425 Too Many

Today's topic isn't the usual cheerful post that you're accustomed to at the Corner because this morning we recognized All Saints Day in church. It's a time set aside to pray for the families of those who've died this year, that they would find comfort and peace in their grief. They rang a bell for the four members we lost which felt somber and sad

Before I went to that service, I read this staggering statistic
in 2014, 425 young people 10 to 14 years of age died by suicide. 
This year, one of those was a dear former student of mine. 

Thinking about that tragedy takes me back to the first time I realized that people died by suicide, when a man from our little farming community who had been a renter upstairs in our home, who had painted the pin striping on our walls, who had been a family friend, shot himself. I was so young and his passing was shrouded in such secrecy that it really messed with me. I couldn't wrap my little heart around why Mr. P would take his life. Maybe it was an accident? I initially hoped that it was a mistake. Then I thought I could have done something, said something, prayed harder, anything, to keep him from killing himself. I worried about his wife and his daughter, who was one of our babysitters. What would their lives be like? I had nightmares about it during which it would happen in our basement instead of his. It was really rough and I had no one to talk to about it. 
Because it was a secret. 
As if it hadn't really happened. 
Even though it had.

One death by suicide is one too many.
425 seems unfathomable.
425 futures lost.
425 families broken.
425 dads forever changed.
425 mamas who don't think they can go on.
425 communities in shock and despair.

What can we do to release this epidemic from its stronghold?
I can't help but think that talking about mental wellness
is the best place to start. I know that it would have helped me
as I tried to make sense of losing Mr. P all those years ago.
If we could save just one by not keeping silent,
it would be worth it. 
Beyond worth it.

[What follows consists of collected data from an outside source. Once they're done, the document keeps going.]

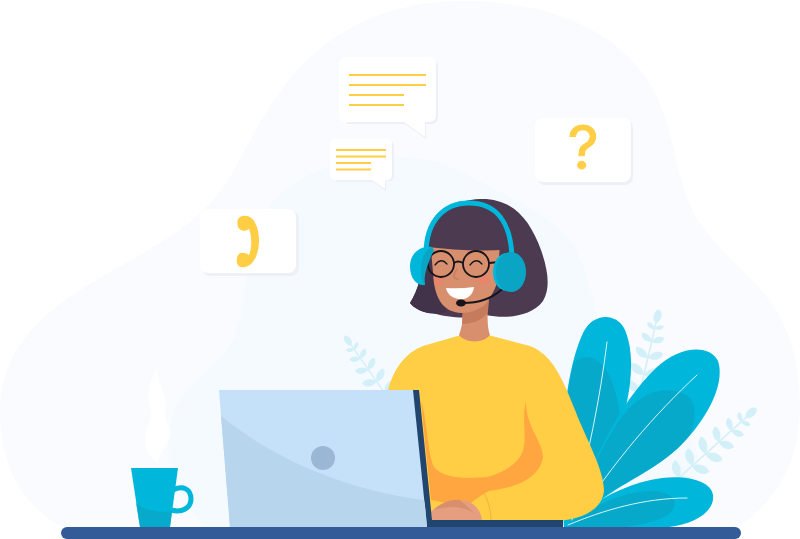
<!DOCTYPE html>
<html lang="en">
<head>
<meta charset="utf-8">
<title>Customer support</title>
<style>
:root {
  --white: #ffffff;
  --cloud: #fafbfe;
  --cloud-inner: #f4faff;
  --card-shadow: #edf0f7;
  --yellow: #ffce44;
  --orange: #ffa640;
  --teal: #00b6da;
  --teal-dark: #0aa5c4;
  --sprig: #d3f0f8;
  --hair: #4b3a50;
  --hair-dark: #42324a;
  --skin: #d88f6e;
  --skin-shade: #c67c5c;
  --hand: #e59f80;
  --blush: #f0826a;
  --ink: #17141c;
  --laptop: #c5e1fa;
  --laptop-shade: #b7d5ed;
  --laptop-edge: #22456f;
  --laptop-mark: #9ab7d5;
  --desk: #325b97;
}
html, body { margin: 0; background: var(--white); overflow: hidden; }
.illustration { display: block; width: 800px; height: 539px; }
.card { fill: var(--white); }
.card-shadow { fill: var(--card-shadow); }
.message-lines { stroke: var(--yellow); stroke-width: 2; fill: none; }
.question { font: 400 61px Inter, "Open Sans", sans-serif; fill: var(--yellow); stroke: var(--yellow); stroke-width: 1; text-anchor: middle; }
.leaf { fill: var(--teal); }
.leaf-shade { fill: var(--teal-dark); }
.leaf-vein { fill: none; stroke: #d8f4fa; stroke-width: 1; stroke-linecap: round; }
.sprig { fill: var(--sprig); }
.sprig-stem { fill: none; stroke: var(--sprig); stroke-width: 1.5; }
.glasses { fill: none; stroke: var(--ink); stroke-width: 1.8; }
.feature { fill: none; stroke: var(--ink); stroke-width: 1.3; stroke-linecap: round; }
</style>
</head>
<body>
<svg class="illustration" viewBox="0 0 800 539" role="img" aria-label="Smiling support agent with a headset working at a laptop">
  <defs>
    <path id="leaflet" d="M0 0C2 -7 9 -10 14 -8C14 -2 8 2 0 0Z"/>
    <g id="leaflet-pair">
      <use href="#leaflet"/>
      <use href="#leaflet" transform="scale(-1 1)"/>
    </g>
    <g id="sprig">
      <path class="sprig-stem" d="M0 0V-92"/>
      <g class="sprig">
        <use href="#leaflet-pair" y="-8"/>
        <use href="#leaflet-pair" y="-24"/>
        <use href="#leaflet-pair" y="-40"/>
        <use href="#leaflet-pair" transform="translate(0 -56) scale(.9)"/>
        <use href="#leaflet-pair" transform="translate(0 -71) scale(.75)"/>
        <use href="#leaflet-pair" transform="translate(0 -83) scale(.55)"/>
        <ellipse cx="0" cy="-95" rx="3.5" ry="6"/>
      </g>
    </g>
    <clipPath id="laptop-lid-clip"><path d="M219 390H415L427 527H230Z"/></clipPath>
    <clipPath id="face-clip"><path d="M430 240L434 283C437 303 446 312 461 313C480 313 492 300 498 280L500 240Z"/></clipPath>
  </defs>

  <g id="backdrop">
    <path fill="var(--cloud)" d="M62 527C25 508 0 468 0 412C0 340 55 303 112 271C166 240 208 218 234 170C262 118 286 71 331 40C376 10 421 0 470 1C548 2 609 29 642 72C674 114 670 158 690 205C708 245 744 266 770 301C792 331 800 370 800 406C800 457 780 499 738 527Z"/>
    <path fill="var(--cloud-inner)" d="M204 527C175 492 160 450 173 414C189 374 229 368 240 321C249 282 244 235 272 202C299 171 349 157 396 157C447 157 475 180 511 198C546 217 572 231 585 271C598 315 599 346 633 375C672 409 704 438 700 480C698 502 688 517 676 527Z"/>
  </g>

  <g id="message-large">
    <path class="card-shadow" d="M347 60H431Q438 60 438 67V117Q438 124 431 124H426V139L405 124H347Z"/>
    <path class="card" d="M346 57H429Q436 57 436 64V115Q436 122 429 122H425V137L404 122H346Q339 122 339 115V64Q339 57 346 57Z"/>
    <path class="message-lines" d="M349 75H426M349 85H426M349 95H404M349 105H404"/>
  </g>
  <g id="message-small">
    <path class="card-shadow" d="M336 141H389Q394 141 394 146V176Q394 181 389 181H386V191L373 182H336Z"/>
    <path class="card" d="M335 139H387Q392 139 392 144V175Q392 180 387 180H385V189L372 180H335Q330 180 330 175V144Q330 139 335 139Z"/>
    <path class="message-lines" stroke-width="1.5" d="M336 150H386M336 156.500H386M336 163H371M336 169.500H371"/>
  </g>
  <g id="question-card">
    <rect class="card-shadow" x="537" y="120" width="96" height="65" rx="8"/>
    <rect class="card" x="535" y="118" width="96" height="64" rx="8"/>
    <text class="question" x="583" y="169">?</text>
  </g>
  <g id="call-card">
    <rect class="card-shadow" x="202" y="211" width="97" height="65" rx="8"/>
    <rect class="card" x="200" y="209" width="96" height="64" rx="8"/>
    <path fill="var(--yellow)" d="M240 217C251 212 259 224 259 240C259 256 252 269 241 267C236 266 236 259 238 255C240 252 245 252 249 255C252 248 252 236 249 229C245 232 240 231 238 227C237 223 237 219 240 217Z"/>
  </g>

  <g id="sprigs">
    <use href="#sprig" transform="translate(398 412) rotate(-35) scale(.92)"/>
    <use href="#sprig" transform="translate(634 418) rotate(13) scale(1.1)"/>
    <use href="#sprig" transform="translate(672 484) rotate(48) scale(1.12)"/>
  </g>

  <g id="leaves">
    <path class="leaf" d="M564 527C557 440 567 367 583 333C593 312 616 313 624 328C637 354 631 402 615 440C601 476 588 502 580 527Z"/>
    <path class="leaf-shade" d="M574 362C590 350 605 362 612 382C618 400 621 412 619 429C607 464 592 495 582 520H565C561 461 564 405 574 362Z" opacity=".75"/>
    <path class="leaf-vein" d="M607 342C600 400 588 455 572 520"/>
    <path class="leaf" d="M574 527C583 477 617 405 656 368C681 344 711 345 718 361C726 385 705 423 677 449C644 479 602 489 574 527Z"/>
    <path class="leaf-shade" d="M610 435C630 400 653 385 679 392C696 397 698 412 690 435C658 475 609 483 578 519C584 489 595 461 610 435Z" opacity=".75"/>
    <path class="leaf-vein" d="M697 375C656 413 613 462 575 522"/>
    <path class="leaf" d="M566 527C589 503 625 483 662 478C690 475 711 482 713 495C715 512 694 524 669 527Z"/>
    <path class="leaf-shade" d="M566 526C590 507 621 492 650 491C669 490 680 500 672 511C665 519 647 524 626 527H566Z" opacity=".75"/>
    <path class="leaf-vein" d="M687 498C644 498 604 510 568 525"/>
  </g>

  <g id="agent">
    <path id="hair-back" fill="var(--hair)" d="M429 236C435 213 454 200 480 199C513 198 530 220 541 250C549 273 550 289 543 301C531 317 506 319 486 315C470 319 448 318 433 313C423 313 413 308 410 303C421 286 424 260 429 236Z"/>
    <path id="hair-lock" fill="var(--hair-dark)" d="M429 240L440 243L446 312C432 317 417 311 410 303C421 286 424 262 429 240Z"/>

    <g id="sweater">
      <path fill="var(--yellow)" d="M388 390C394 368 405 353 423 346L461 335H488L530 346C553 355 563 380 575 410C586 439 604 469 604 491C602 511 579 521 551 521H428L416 390Z"/>
      <path fill="var(--orange)" d="M526 402C526 427 543 442 543 457C540 479 514 488 489 491C479 496 472 502 467 507L431 500L421 401C428 423 427 452 434 467C445 480 469 478 487 477C506 472 522 461 524 446C526 433 522 414 526 402Z"/>
      <path fill="var(--yellow)" d="M489 491C523 489 544 475 543 457L592 480L575 518L491 521C482 511 481 499 489 491Z"/>
      <path fill="none" stroke="#f2b334" stroke-width="1" d="M484 493C488 500 491 511 491 520"/>
    </g>
    <path id="hand" fill="var(--hand)" d="M431 512C439 502 453 499 466 501C475 503 482 512 482 521H432Z"/>
    <path fill="var(--skin)" d="M434 510C441 503 451 499 460 500L481 519C470 507 453 504 434 510Z"/>

    <g id="neck">
      <path fill="var(--skin)" d="M463 305L462 324C461 329 460 332 459 335C465 343 483 344 490 335C487 327 487 313 489 296Z"/>
      <path fill="var(--skin-shade)" d="M463 312C475 312 485 307 489 299L488 312C482 321 471 324 462 324Z"/>
    </g>
    <g id="face">
      <path fill="var(--skin)" d="M430 240L434 283C437 303 446 312 461 313C480 313 492 300 498 280L500 240Z"/>
      <g clip-path="url(#face-clip)" fill="var(--blush)" opacity=".65">
        <ellipse cx="438" cy="281" rx="6" ry="5"/>
        <ellipse cx="484" cy="280" rx="7" ry="5"/>
      </g>
      <path fill="var(--hair)" d="M427 247C436 219 454 205 476 205C498 206 510 226 513 249C483 252 454 250 427 247Z"/>
      <path class="feature" d="M435 265Q441 257 447 264M470 265Q476 257 482 264"/>
      <path fill="none" stroke="var(--skin-shade)" stroke-width="1.3" stroke-linecap="round" d="M457 269C453 275 453 279 458 279"/>
      <path fill="var(--white)" d="M446 288Q460 289 474 287C473 296 466 300 459 299C452 298 447 294 446 288Z"/>
    </g>
    <g id="glasses" class="glasses">
      <circle cx="441" cy="264" r="13"/>
      <circle cx="476" cy="264" r="13"/>
      <path d="M454 263Q458 260 463 263M489 263L499 262"/>
    </g>
    <g id="headset">
      <path fill="none" stroke="var(--teal)" stroke-width="5" d="M426 254C426 221 444 203 469 203C496 203 511 222 512 258"/>
      <path fill="var(--teal)" d="M432 247C420 245 410 254 410 266C410 279 417 286 425 285C423 278 425 269 428 261Z"/>
      <path fill="var(--teal-dark)" d="M432 247C425 250 421 259 421 270C421 278 422 283 425 285C423 276 428 263 434 250Z"/>
      <ellipse fill="var(--teal)" cx="507" cy="272" rx="14" ry="19"/>
      <ellipse fill="var(--teal-dark)" cx="511" cy="272" rx="15" ry="20"/>
      <path fill="none" stroke="var(--ink)" stroke-width="2" stroke-linecap="round" d="M501 290C491 299 480 303 463 303"/>
      <ellipse fill="var(--ink)" cx="461" cy="303" rx="5" ry="3.500"/>
    </g>
  </g>

  <g id="laptop">
    <path fill="var(--laptop-edge)" d="M412 390H419L432 520H563V527H425Z"/>
    <path fill="var(--laptop)" d="M219 390H413L427 527H230Z"/>
    <path clip-path="url(#laptop-lid-clip)" fill="var(--laptop-shade)" d="M215 411C268 456 340 489 424 500L430 527H225Z"/>
    <circle fill="var(--laptop-mark)" cx="323" cy="458" r="12"/>
  </g>

  <g id="mug">
    <path id="steam" fill="var(--white)" d="M157 367C149 382 146 394 150 406C154 417 146 426 145 438C144 450 151 458 158 463C157 455 168 447 170 436C171 425 163 419 165 408C168 397 161 390 159 381C158 376 158 371 157 367Z"/>
    <path fill="none" stroke="var(--teal)" stroke-width="5" d="M173 490C183 485 191 489 191 499C191 508 182 513 171 510"/>
    <path fill="var(--teal)" d="M131 468H178L170 527H140Z"/>
    <path fill="var(--teal-dark)" d="M136 503C146 511 160 513 172 511L170 527H140Z" opacity=".7"/>
  </g>

  <rect id="desk" fill="var(--desk)" x="61" y="527" width="680" height="12" rx="6"/>
</svg>
</body>
</html>
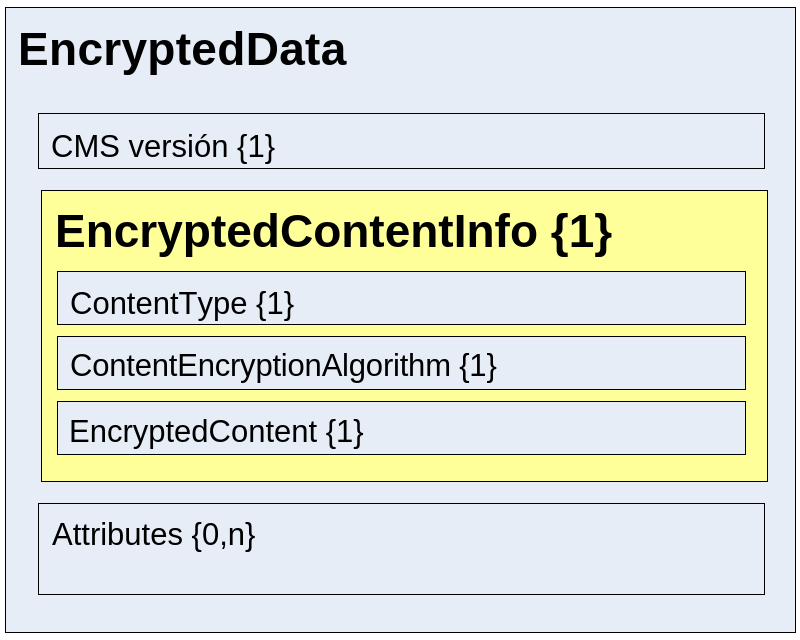
<!DOCTYPE html>
<html lang="es">
<head>
<meta charset="utf-8">
<title>EncryptedData</title>
<style>
:root {
  --page: #ffffff;
  --panel: #e6edf6;
  --highlight: #ffff99;
  --line: #000000;
  --text: #000000;
}
* { box-sizing: border-box; margin: 0; }
body {
  width: 800px;
  height: 640px;
  padding: 7px 0 0 5px;
  overflow: hidden;
  background: var(--page);
  color: var(--text);
  font: 31px/36px "Liberation Sans", Arial, sans-serif;
  font-kerning: none;
  white-space: nowrap;
}
h1, h2 { font-size: 46px; line-height: 52px; font-weight: 700; }
.structure, .content-info, .field {
  border: 1px solid var(--line);
  background: var(--panel);
}
.structure {
  display: flex;
  flex-direction: column;
  gap: 21px;
  width: 791px;
  height: 626px;
  padding: 15px 0 0 32px;
}
.structure > h1 { margin: 0 0 17px -20px; letter-spacing: 0.3px; }
.field { padding: 14px 12px 0; }
.structure > .field { width: 727px; }
.version { height: 56px; padding-top: 15px; }
.attributes { height: 92px; padding: 13px 13px 0; }
.content-info {
  width: 727px;
  height: 292px;
  margin-left: 3px;
  padding: 14px 21px 0 15px;
  background: var(--highlight);
}
.content-info h2 { margin: 0 0 14px -2px; }
.field-list {
  display: flex;
  flex-direction: column;
  gap: 11px;
  padding: 0;
  list-style: none;
}
.field-list .field { height: 54px; }
.algorithm { padding-top: 11px; letter-spacing: -0.2px; }
.content { padding: 12px 11px 0; }
</style>
</head>
<body>
<main class="structure">
  <h1>EncryptedData</h1>
  <p class="field version">CMS versión {1}</p>
  <section class="content-info">
    <h2>EncryptedContentInfo {1}</h2>
    <ul class="field-list">
      <li class="field">ContentType {1}</li>
      <li class="field algorithm">ContentEncryptionAlgorithm {1}</li>
      <li class="field content">EncryptedContent {1}</li>
    </ul>
  </section>
  <p class="field attributes">Attributes {0,n}</p>
</main>
</body>
</html>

Have you ever heard Kevin's story?
He jumped off the Golden Gate bridge in an attempt to take his life.
He says that as soon as he jumped, however,
he didn't want to die.
Instant regret.
He didn't want to go away, he just wanted the pain to go away.
{I can't help but wonder how true that would be for those 425 we're losing every year.}

And now he uses his story of struggle and survival
to encourage people to do whatever it takes, 
to build a network of support
so strong 
that you never have to suffer with that much emotional pain.
His inspirational message is simply powerful: Recovery happens.

But it we don't talk about the struggle, recovery may not happen.
Because it stays a secret.
And if we lose hope through the tough times,
lives will continue to be lost.
Precious lives, with promising futures.

For suicide prevention strategies & resources, visit NAMI
American Foundation for Suicide Prevention
 National Institute of Mental Health
or NASPonline.

And please continue those courageous conversations.
Find a counselor or trusted adult to confide in.
Seek out a Rehab Center if drugs are involved.
Plug in to a support group.
Reach out to a friend or neighbor.
Or call a Suicide Lifeline.

We simply can't keep quiet any longer.
Not when our future is at stake.


  1. This was so powerful to read. Thank you for sharing and shining the light towards more self awareness about this subject. So many of our young ones are in need of our help.

    1. Thank you, Sylvia, for your reflections. I struggled with writing it because our struggle with suicide is so painfully real. At any age. Devastating, senseless losses that can be prevented, that must be prevented.


I really enjoy hearing from my readers; thanks for sharing your reflections with us!